I miss the parts of Bella that are vanishing, but on the other hand, there’s an essential-ness to our relationship now, which is nice.
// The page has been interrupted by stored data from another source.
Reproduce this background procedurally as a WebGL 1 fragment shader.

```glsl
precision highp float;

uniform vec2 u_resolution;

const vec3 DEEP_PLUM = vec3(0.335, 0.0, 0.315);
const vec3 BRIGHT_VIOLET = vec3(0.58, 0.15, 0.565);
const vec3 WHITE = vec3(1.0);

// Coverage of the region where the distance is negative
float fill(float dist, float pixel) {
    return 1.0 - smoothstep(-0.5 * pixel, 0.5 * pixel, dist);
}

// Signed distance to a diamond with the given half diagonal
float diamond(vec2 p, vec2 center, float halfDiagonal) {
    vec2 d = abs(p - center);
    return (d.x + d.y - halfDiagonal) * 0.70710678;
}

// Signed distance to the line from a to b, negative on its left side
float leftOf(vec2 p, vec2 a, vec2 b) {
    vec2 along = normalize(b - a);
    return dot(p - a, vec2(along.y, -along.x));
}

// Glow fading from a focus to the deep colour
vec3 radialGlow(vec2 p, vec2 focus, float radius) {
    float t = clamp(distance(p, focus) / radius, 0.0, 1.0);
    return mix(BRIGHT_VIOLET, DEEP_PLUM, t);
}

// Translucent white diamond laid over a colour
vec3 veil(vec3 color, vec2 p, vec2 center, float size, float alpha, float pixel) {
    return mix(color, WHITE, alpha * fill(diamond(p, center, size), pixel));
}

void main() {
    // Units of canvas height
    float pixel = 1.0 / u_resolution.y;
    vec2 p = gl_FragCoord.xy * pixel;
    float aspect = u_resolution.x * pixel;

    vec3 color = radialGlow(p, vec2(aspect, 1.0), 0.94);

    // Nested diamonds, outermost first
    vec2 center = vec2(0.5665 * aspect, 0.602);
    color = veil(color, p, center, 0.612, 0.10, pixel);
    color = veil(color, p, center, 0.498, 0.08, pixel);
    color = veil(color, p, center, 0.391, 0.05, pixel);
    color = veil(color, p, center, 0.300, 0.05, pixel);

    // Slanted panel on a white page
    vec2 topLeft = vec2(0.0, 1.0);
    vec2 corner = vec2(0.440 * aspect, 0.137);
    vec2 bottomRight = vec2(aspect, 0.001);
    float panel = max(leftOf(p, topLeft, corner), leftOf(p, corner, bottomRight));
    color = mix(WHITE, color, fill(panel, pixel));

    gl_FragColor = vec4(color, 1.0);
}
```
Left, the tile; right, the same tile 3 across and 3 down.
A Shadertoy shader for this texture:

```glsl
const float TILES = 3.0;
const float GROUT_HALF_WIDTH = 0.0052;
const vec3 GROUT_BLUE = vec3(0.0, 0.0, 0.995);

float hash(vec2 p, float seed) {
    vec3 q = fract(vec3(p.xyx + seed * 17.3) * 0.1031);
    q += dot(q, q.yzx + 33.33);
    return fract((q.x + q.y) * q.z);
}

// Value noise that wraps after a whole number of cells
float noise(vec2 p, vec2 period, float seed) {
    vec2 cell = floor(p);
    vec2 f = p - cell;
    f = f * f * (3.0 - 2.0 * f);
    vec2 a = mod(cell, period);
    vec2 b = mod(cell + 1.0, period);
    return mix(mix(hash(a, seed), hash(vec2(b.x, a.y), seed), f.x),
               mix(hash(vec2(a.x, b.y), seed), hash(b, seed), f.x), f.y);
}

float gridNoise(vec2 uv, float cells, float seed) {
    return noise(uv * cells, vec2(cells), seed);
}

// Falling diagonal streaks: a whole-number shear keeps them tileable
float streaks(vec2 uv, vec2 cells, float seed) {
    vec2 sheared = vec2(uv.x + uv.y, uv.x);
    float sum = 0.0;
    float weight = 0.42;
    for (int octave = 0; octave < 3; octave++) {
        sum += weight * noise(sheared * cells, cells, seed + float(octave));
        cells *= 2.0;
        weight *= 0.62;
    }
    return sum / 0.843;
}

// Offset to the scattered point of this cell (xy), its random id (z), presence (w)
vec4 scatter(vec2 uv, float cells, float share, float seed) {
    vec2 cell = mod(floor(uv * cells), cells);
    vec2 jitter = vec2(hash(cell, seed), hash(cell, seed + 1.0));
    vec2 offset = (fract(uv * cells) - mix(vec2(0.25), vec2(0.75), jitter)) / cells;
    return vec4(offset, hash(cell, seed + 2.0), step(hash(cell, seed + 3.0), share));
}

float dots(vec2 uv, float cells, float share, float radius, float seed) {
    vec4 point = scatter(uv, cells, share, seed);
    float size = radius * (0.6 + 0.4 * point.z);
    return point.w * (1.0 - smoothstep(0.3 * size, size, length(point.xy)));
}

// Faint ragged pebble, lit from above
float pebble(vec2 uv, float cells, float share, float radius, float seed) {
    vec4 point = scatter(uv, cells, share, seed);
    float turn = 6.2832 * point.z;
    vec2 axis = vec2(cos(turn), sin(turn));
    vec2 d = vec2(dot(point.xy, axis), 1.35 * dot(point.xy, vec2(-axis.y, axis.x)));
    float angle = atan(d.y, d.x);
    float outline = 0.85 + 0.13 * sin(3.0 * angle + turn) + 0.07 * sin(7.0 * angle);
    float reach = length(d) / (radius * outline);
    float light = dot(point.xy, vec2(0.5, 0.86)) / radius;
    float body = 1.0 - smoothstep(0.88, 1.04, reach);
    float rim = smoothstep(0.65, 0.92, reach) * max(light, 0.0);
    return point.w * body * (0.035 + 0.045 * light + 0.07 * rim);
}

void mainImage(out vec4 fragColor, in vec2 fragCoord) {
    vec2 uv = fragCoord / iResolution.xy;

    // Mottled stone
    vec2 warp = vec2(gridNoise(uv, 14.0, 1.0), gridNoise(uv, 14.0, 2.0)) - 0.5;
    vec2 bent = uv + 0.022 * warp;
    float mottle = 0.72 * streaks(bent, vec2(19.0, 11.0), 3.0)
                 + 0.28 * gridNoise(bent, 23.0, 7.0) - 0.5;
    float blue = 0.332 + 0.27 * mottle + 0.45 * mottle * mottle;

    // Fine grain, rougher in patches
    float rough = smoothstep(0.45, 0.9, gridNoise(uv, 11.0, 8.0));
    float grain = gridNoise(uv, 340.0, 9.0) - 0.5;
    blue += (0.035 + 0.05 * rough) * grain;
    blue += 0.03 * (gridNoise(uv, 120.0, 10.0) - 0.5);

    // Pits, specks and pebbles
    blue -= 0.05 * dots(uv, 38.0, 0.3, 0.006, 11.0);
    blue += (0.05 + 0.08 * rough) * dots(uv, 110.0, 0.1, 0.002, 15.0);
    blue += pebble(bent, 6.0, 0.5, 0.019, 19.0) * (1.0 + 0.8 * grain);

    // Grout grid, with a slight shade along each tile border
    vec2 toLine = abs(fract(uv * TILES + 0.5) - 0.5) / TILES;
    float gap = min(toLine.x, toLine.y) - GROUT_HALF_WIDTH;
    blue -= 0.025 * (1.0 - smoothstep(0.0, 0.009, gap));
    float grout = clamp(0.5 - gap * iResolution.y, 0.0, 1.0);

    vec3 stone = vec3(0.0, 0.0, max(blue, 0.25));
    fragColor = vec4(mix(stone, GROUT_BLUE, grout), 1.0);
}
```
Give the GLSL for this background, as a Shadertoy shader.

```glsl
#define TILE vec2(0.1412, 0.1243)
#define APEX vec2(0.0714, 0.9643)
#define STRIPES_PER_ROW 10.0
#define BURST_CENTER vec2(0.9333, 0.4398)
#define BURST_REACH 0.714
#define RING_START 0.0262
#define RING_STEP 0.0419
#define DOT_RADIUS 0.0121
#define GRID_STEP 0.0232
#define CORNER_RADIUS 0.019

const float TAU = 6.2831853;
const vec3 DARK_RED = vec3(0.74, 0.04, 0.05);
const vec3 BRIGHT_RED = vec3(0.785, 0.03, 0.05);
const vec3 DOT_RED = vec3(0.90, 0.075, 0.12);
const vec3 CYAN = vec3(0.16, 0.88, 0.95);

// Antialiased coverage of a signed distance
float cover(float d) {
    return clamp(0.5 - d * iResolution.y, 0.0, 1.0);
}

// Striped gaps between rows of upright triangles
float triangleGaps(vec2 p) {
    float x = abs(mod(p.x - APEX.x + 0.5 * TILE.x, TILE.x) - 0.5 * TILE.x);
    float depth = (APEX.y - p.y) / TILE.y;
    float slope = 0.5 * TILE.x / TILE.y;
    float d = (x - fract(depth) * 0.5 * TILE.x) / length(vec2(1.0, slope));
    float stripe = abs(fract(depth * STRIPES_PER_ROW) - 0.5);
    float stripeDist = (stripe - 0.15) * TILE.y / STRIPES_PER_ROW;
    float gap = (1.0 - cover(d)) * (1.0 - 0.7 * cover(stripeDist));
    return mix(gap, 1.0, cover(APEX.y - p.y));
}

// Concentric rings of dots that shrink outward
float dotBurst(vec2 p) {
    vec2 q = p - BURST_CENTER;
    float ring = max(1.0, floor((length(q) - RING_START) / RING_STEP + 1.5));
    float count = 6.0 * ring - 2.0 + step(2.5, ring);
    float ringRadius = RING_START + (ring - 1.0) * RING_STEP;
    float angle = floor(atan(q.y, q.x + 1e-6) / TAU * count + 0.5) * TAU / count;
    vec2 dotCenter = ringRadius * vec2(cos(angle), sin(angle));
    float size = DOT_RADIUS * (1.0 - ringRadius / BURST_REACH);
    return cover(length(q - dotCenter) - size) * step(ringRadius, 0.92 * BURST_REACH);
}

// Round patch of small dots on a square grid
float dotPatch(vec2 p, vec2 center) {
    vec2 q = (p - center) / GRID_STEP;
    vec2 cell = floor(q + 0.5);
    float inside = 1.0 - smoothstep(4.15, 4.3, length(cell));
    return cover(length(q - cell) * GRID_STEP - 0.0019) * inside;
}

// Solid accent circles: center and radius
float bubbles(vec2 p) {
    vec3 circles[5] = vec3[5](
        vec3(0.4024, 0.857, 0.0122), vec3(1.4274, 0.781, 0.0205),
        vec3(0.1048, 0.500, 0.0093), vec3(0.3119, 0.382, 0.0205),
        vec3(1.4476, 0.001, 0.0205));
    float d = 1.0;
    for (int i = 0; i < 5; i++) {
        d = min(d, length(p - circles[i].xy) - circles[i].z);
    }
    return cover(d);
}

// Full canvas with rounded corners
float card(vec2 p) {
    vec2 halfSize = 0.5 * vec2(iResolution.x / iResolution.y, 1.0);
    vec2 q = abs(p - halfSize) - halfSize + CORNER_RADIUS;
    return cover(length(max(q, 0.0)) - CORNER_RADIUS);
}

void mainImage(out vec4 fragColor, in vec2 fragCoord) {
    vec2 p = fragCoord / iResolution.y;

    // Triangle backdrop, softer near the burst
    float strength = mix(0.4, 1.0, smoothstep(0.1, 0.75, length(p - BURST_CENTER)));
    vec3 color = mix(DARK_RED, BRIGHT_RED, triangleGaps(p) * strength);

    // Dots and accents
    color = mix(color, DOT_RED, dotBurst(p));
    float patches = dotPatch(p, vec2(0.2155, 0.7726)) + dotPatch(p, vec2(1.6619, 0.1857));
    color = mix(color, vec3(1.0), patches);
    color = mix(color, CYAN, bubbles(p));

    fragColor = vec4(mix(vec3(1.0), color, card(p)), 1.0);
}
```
There’s not a lot of extraneous stuff, just this kind of connection that we have
Will Doolittle, Bella’s husband
Especially after feeling as though her employer’s attitude toward her was so changed by her diagnosis, Bella is newly motivated to step into the light.
‘I don’t think people should feel ashamed of things they have no control over,’ she says.
Bella neither looks nor sounds like what one would expect of a woman blighted by Alzheimer’s.
And yet, her doctor quoted her the same life expectancy of an average person diagnosed with early-onset Alzheimer’s: eight years.
‘I’m flabbergasted by the short amount of time they’ve given me,’ she says.
Though Bella remembers her conversation with the doctor on the day she found out why she was forgetting things, she struggles to place it in time.
‘How long ago was it, two years?’ she asks.
‘No, it was February of 2017,’ Will patiently corrects her.
Bella loses track of time, but Will keeps close count of the precious years they have together.
The couple decided over the holidays that they will take a trip to Scotland, probably sometime in the summer, so that Bella can ‘make a connection with the old country.’
The couple’s children, too, have changed the ways they interact with their mother.
Their oldest daughter, Ginny, keeps close tabs on Bella, talking with Will on the phone regularly.
‘Our two younger daughters have changed in more subtle ways, they are more attentive and sweeter,’ Will says.
‘And I can get away with things I didn’t used to,’ Bella says ‘I ate the whole pint of Ben and Jerry’s that was meant to be saved for my daughter, and she didn’t even get mad at me,’ Bella laughs.
Bella may be unable to work her old job, but she now plans to dedicate her time to fighting for animals rights, a cause near and dear to her heart, as well as continuing to offer a new view of her disease through the The Alzheimer Chronicles.